During job interviews, employers will try to gather as much information about you as possible, so there’s bound to be some questions that will require you to think.
But it’s the simple questions that are often most harmful, and even illegal.
Any questions that reveal your age, race, national origin, gender, religion, marital status and sexual orientation are off-limits.
“If you look at the broad picture, the [interview] questions you’re asked have to be job-related and not about who you are as a person,” Lori Adelson, a labor and employment attorney and partner with law firm Arnstein & Lehr, told us.
If you are asked any inappropriate questions, Adelson advises not to lie, but, instead, politely decline to answer.
“Could they not give you a job because of that? Sure,” Adelson says. “But if they do, they would be doing exactly what they’re not supposed to do.”
We asked Adelson to provide us with some illegal interview questions that are often mistaken as appropriate and judicial.
Have you ever been arrested?
An employer can’t actually legally ask you about your arrest record, but they can ask if you’ve ever been convicted of a crime.
Depending on the state, a conviction record shouldn’t automatically disqualify you for employment unless it substantially relates to your job. For example, if you’ve been convicted of statutory rape and you’re applying for a teaching position, you will probably not get the job.

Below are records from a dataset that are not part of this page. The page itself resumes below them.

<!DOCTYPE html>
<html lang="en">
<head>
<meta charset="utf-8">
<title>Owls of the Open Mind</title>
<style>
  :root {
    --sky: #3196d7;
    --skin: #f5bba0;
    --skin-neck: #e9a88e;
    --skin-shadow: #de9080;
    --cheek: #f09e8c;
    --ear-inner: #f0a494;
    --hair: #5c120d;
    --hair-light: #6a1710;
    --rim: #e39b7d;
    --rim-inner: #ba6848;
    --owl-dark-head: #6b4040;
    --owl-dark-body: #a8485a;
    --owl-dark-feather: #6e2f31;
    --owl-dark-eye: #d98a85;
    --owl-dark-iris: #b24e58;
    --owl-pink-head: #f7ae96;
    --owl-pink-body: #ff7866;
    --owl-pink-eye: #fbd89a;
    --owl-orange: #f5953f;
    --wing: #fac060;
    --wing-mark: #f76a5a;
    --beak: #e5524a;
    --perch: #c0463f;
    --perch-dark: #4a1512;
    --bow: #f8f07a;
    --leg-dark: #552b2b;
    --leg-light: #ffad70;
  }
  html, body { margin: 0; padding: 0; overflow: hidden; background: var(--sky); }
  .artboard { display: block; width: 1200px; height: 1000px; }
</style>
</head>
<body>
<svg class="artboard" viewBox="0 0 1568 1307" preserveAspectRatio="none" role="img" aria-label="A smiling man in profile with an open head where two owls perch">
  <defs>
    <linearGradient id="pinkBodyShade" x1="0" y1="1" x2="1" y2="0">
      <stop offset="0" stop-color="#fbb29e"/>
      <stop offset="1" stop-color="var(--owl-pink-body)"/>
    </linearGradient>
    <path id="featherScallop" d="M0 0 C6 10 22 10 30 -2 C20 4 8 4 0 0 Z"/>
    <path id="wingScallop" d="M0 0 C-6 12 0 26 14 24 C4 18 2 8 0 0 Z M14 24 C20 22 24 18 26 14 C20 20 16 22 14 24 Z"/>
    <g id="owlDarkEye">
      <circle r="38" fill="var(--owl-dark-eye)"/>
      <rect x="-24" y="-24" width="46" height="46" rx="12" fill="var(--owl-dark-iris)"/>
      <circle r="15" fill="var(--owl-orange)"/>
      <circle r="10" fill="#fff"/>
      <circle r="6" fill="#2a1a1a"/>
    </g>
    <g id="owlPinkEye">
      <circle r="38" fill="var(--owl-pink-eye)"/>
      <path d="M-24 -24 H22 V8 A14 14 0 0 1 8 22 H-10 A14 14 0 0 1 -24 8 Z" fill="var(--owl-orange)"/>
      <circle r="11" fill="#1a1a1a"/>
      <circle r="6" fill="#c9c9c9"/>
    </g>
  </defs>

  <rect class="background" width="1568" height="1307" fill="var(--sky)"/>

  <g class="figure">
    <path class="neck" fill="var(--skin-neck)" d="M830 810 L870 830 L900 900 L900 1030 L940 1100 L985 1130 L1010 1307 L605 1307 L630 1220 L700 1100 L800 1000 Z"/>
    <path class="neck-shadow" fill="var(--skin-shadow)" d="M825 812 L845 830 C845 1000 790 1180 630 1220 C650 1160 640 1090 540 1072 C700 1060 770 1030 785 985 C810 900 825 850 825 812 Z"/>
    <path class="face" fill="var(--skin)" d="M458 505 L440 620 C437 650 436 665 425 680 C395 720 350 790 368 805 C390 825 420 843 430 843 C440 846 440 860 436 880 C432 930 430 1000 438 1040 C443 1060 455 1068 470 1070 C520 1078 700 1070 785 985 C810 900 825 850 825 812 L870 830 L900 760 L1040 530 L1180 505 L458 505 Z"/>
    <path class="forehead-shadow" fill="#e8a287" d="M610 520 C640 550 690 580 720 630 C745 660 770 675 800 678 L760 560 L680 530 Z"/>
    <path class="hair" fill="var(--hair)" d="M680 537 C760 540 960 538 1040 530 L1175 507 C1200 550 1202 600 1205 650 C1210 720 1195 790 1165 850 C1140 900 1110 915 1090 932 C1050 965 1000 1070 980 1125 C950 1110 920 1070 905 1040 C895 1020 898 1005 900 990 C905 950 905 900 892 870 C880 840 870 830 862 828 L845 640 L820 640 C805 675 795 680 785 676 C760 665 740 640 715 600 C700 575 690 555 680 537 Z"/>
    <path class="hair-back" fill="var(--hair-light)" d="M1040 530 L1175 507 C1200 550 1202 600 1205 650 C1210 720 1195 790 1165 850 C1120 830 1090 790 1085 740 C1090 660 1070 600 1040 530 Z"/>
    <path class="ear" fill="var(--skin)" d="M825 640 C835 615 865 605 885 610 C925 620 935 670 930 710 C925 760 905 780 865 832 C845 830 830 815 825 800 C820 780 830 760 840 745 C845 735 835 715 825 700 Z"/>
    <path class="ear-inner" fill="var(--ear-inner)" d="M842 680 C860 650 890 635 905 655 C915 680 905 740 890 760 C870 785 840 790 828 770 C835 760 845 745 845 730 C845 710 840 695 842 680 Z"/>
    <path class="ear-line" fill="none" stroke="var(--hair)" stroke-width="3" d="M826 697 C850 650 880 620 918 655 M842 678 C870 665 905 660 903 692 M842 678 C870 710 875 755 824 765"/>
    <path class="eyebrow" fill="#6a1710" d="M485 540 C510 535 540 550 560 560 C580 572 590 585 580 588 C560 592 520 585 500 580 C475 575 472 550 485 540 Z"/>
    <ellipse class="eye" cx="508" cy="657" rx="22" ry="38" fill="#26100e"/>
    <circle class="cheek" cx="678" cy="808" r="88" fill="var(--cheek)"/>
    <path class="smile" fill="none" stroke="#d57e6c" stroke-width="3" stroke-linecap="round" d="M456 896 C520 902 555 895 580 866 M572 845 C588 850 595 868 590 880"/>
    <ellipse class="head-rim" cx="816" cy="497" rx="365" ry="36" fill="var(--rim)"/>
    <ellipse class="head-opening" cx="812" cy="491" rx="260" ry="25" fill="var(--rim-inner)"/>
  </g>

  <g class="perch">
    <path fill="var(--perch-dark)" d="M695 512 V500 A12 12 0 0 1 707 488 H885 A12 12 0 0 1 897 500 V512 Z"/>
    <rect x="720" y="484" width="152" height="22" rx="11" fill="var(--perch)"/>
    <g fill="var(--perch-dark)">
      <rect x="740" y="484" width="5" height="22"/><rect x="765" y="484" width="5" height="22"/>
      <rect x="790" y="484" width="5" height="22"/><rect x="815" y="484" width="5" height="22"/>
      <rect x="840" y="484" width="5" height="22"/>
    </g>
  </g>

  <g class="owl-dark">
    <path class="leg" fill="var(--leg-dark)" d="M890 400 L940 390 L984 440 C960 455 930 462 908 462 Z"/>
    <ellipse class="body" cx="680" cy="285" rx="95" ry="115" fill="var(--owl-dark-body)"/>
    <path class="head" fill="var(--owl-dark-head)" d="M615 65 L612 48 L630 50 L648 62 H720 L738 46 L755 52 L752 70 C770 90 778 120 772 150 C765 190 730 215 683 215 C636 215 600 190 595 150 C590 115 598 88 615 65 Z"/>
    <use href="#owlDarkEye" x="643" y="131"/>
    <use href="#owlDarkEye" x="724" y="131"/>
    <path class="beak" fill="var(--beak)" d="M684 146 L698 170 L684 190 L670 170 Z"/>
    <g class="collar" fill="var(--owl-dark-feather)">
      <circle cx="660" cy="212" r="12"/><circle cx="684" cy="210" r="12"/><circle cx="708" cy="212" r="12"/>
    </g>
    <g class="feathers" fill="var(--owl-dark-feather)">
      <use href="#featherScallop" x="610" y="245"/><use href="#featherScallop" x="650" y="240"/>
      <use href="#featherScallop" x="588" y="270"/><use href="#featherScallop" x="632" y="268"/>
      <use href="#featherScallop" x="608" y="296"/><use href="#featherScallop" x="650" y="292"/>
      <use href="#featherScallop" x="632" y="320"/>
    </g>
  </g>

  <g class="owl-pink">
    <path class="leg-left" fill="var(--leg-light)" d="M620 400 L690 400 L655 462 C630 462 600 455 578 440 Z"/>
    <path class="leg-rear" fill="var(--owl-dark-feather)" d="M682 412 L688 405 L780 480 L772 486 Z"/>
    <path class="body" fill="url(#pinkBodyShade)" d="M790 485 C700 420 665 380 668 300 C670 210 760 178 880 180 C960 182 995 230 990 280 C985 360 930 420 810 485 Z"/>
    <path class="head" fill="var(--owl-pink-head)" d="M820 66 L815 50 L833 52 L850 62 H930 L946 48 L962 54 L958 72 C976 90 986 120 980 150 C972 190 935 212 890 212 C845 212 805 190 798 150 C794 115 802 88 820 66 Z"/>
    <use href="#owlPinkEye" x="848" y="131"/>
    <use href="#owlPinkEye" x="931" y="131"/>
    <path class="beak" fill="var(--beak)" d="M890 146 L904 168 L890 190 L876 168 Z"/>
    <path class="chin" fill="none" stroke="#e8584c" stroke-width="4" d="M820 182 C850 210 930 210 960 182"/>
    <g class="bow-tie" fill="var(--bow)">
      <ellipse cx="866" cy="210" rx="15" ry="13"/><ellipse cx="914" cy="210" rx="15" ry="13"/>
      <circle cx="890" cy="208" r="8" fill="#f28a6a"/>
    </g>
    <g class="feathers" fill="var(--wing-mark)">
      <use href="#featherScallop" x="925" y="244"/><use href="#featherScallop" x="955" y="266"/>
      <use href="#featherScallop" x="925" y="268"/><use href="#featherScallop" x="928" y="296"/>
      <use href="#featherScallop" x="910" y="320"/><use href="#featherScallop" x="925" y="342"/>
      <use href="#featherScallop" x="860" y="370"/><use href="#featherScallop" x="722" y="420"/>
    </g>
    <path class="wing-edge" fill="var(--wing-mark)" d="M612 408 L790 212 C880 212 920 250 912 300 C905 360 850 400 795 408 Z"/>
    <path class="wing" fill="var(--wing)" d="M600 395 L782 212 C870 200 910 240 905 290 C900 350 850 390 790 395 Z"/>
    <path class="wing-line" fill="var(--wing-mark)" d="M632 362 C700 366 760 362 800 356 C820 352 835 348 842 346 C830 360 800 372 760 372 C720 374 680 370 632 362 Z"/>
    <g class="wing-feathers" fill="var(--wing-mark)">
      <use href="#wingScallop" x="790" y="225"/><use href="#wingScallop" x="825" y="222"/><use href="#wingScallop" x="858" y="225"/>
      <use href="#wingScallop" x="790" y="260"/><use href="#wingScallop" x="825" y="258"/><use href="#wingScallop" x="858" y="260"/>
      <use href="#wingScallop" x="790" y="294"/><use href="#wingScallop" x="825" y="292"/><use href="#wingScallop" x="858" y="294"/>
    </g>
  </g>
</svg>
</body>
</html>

Are you married?
Although the interviewer may ask you this question to see how much time you’d be able to commit to your job, it’s illegal because it reveals your marital status and can also reveal your sexual orientation.
Do you have children?
Again, the employer may ask you this question to see your available time commitment with the company, but this question is inappropriate.
However, they are allowed to ask you directly if you have other responsibilities or commitments that will be conflicting to your work schedule.